I’ve covered the technology industry extensively, writing about myriad tech startups as well as big businesses like IBM, Microsoft and GE. During the mid to late 2000s, I was among the most-followed journalists reporting on the rise and fall of clean-tech investing. Some stories:
A series of stories in Xconomy on clean technology investing and entrepreneurship. The great clean-tech bubble burst long ago, but investors are entrepreneurs are still trying to innovate in energy and environment using different strategies.
The EV industry is crying out for radically better technologies, but it takes years to commercialize innovations and produce them at scale. Xconomy
The man who designed the X1 electric race car now thinks that making electric trucks is the way to disrupt the auto industry. Xconomy
Solar Survivors: Despite a brutal industry shakeout and the flight of venture capitalists, next-generation solar cell technologies from Silicon Valley startups show signs of maturing.
Small companies with a mix of government grants and angel investment try to forestall a global medical supply chain crunch.
Two companies have products–not research projects–that convert waste heat into electricity using thermoelectric modules. Xconomy
An MIT-hatched company built an exchange for buying and selling recycling fracking water. Xconomy
Despite cool technology, the company took on too much engineering and was surpassed by advances in batteries. Xconomy
Sarah Kearney wants philanthropists to act more like venture capitalists. MIT Tech Review
Businesses will bear the brunt of disruptions from climate change, even industries not normally considered at high risk. Guardian Sustainable Business
The future of children’s programming is on tablets and phones, which creates thorny legal and technical issues for producers.
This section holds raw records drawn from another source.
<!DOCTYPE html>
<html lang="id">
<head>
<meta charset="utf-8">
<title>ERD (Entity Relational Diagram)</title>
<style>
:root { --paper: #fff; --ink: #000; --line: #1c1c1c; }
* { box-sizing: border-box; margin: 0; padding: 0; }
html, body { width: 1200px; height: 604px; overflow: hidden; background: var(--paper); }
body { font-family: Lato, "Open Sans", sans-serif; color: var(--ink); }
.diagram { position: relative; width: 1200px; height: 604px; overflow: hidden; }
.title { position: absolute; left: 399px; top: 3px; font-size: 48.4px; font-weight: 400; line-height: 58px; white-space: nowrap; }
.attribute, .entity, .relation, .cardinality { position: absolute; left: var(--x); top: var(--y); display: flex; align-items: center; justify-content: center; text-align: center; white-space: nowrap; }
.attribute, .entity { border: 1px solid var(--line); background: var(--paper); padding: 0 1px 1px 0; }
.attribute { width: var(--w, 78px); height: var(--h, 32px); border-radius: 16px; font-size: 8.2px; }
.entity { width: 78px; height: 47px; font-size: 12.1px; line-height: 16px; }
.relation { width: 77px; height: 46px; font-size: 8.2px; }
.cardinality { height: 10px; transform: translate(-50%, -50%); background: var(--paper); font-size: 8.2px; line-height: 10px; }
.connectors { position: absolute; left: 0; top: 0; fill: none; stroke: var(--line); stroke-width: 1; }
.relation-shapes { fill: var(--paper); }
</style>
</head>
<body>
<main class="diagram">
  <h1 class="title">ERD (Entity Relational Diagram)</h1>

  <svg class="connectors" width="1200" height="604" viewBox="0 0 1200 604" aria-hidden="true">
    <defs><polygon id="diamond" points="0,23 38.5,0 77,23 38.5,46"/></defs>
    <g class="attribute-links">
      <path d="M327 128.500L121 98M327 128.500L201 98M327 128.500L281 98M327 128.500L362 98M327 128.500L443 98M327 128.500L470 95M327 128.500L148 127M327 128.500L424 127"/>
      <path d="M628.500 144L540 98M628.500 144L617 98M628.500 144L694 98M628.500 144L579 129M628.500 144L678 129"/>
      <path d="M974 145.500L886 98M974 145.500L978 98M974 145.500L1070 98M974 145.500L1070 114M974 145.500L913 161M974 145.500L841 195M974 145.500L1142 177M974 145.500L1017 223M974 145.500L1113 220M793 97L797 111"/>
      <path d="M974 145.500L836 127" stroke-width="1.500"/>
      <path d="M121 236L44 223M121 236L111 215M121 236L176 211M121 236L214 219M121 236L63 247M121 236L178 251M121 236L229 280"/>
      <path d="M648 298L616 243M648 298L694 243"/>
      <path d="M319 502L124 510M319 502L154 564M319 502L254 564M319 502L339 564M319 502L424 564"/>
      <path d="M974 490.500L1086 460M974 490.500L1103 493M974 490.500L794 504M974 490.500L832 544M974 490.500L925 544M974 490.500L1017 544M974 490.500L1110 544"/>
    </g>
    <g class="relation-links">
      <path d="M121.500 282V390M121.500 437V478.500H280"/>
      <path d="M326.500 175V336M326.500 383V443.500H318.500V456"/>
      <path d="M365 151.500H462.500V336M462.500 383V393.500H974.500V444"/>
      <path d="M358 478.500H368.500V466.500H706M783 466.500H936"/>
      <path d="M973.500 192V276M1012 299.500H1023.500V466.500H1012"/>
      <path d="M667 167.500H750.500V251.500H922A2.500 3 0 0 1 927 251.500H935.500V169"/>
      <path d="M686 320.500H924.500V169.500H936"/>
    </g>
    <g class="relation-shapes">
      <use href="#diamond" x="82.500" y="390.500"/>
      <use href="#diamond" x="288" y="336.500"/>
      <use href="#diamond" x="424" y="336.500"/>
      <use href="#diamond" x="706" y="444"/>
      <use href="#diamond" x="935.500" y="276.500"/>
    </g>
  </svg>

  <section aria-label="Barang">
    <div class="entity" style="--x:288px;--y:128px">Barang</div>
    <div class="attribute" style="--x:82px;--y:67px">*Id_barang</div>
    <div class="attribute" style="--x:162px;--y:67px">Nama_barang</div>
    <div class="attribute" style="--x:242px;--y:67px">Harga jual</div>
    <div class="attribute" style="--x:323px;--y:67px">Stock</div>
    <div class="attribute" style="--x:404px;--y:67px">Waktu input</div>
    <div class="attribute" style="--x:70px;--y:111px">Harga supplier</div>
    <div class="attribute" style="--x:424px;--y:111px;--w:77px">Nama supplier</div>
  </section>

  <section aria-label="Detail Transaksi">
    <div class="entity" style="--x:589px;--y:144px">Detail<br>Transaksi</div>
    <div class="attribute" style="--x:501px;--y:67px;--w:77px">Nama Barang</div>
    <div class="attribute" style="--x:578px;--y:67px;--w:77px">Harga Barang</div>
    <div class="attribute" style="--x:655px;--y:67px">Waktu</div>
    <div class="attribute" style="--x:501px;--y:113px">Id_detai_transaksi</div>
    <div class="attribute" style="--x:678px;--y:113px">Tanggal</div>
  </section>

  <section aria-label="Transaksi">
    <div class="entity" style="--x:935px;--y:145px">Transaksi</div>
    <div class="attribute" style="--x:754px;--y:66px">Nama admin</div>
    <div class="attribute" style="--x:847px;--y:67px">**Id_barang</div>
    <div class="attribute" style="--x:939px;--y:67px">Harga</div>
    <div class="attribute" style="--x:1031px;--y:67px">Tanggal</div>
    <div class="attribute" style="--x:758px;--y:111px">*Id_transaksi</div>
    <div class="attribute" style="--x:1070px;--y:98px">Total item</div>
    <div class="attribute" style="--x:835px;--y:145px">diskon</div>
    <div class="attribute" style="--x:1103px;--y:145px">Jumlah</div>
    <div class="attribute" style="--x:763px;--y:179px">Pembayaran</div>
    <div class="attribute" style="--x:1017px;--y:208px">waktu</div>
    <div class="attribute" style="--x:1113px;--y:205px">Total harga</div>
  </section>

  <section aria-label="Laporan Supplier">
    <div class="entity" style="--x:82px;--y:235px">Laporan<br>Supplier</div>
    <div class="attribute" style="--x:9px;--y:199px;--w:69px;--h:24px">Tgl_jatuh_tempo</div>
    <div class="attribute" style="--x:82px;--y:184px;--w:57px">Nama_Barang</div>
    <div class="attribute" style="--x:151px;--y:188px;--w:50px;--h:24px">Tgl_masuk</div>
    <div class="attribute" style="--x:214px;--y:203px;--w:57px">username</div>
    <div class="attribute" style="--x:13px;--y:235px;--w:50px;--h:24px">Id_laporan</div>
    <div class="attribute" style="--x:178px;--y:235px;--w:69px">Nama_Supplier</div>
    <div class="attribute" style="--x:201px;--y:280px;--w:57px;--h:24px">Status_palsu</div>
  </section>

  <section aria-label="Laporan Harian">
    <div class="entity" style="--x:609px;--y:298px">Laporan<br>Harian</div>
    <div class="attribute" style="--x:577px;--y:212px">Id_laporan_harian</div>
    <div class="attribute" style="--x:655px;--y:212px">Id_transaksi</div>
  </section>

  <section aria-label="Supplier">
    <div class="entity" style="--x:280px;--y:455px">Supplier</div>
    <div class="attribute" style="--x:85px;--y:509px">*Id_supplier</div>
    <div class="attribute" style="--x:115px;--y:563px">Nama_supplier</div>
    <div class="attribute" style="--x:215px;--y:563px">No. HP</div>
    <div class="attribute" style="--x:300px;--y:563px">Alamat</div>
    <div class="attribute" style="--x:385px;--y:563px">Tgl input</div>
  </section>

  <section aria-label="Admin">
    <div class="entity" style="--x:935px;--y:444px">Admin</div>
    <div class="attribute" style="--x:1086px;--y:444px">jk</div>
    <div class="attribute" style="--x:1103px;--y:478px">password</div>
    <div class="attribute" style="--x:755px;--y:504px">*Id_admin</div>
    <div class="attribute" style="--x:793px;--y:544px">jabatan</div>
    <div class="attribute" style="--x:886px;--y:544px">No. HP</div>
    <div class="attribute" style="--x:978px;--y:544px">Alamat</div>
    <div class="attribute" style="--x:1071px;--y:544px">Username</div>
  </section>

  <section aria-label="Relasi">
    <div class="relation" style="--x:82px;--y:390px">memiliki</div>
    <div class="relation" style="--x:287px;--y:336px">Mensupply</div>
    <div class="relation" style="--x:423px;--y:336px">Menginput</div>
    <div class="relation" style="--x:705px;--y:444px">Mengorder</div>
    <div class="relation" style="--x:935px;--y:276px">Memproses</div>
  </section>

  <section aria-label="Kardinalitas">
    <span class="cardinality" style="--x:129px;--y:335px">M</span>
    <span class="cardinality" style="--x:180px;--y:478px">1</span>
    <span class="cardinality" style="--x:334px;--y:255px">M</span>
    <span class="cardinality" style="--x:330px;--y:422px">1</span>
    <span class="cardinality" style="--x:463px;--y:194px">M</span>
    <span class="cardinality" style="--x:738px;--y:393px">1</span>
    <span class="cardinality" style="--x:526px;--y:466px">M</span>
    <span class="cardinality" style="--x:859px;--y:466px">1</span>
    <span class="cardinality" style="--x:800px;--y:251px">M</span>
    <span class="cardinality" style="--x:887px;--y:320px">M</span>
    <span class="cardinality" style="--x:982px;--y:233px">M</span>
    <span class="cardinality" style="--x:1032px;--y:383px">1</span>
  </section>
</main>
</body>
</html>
NGEN Partners and other venture-capital firms are switching from clean energy technology to health and sustainability
Why Grid Energy Storage is Poised to Grow as Commercial Solar Did (Greentech Media)
A solar-powered microgrid demonstrates the potential of coupling big batteries with commercial solar. But the key ingredient is financing.
The Dog Days of Solar (MIT Technology Review)
It’s not enough to have compelling technology—small solar companies need a solid business model, rich partners, and manufacturing know-how.
Should the Government Fund Applied Research? (MIT Technology Review)
The ARPA-E research agency funds R&D that is not advanced enough for the private sector to take on. Now its focus on alternative energy puts it in the political crosshairs.
It’s no secret that venture capitalists largely stumbled in clean tech. Where has the energy startup activity moved to?
A cluster of acoustics companies design and, in some cases, manufacture audio gear in Massachusetts.
Profile of solar entrepreneur who predicts residential solar can remain cost-competitive even once federal and state subsidies are cut in 2016.
Smaller solar companies need to improve cell efficiency and partner with larger companies to get a foothold in an environment of rapidly falling panel prices.
The Chinese solar giant is in deep financial trouble but even its collapse wouldn’t be enough to stabilize a massively oversupplied market.
New rules for green-tech startups (Forbes)
The latest numbers of venture capital investment in clean technology show a worrying trend toward less early-stage investing and a more important role for large corporate investors.
Little-known outside of energy, ARPA-E has provided Boston-area energy startups much needed capital while other investors fade.
Evergreen Solar was a darling of Massachusetts politicians until it fell apart. But there’s plenty to learn from what went wrong at this once-promising company.
Green-tech startups–and innovation–will slow as investors cool on energy. Here’s why we need a leaner, meaner green tech 2.0.
Corporate partners are vital to nurturing innovations from green-tech start-ups and giving them the gravitas they need to scale beyond niche products.
In the enterprise software market, the message is clear: It’s time to hunt or be hunted.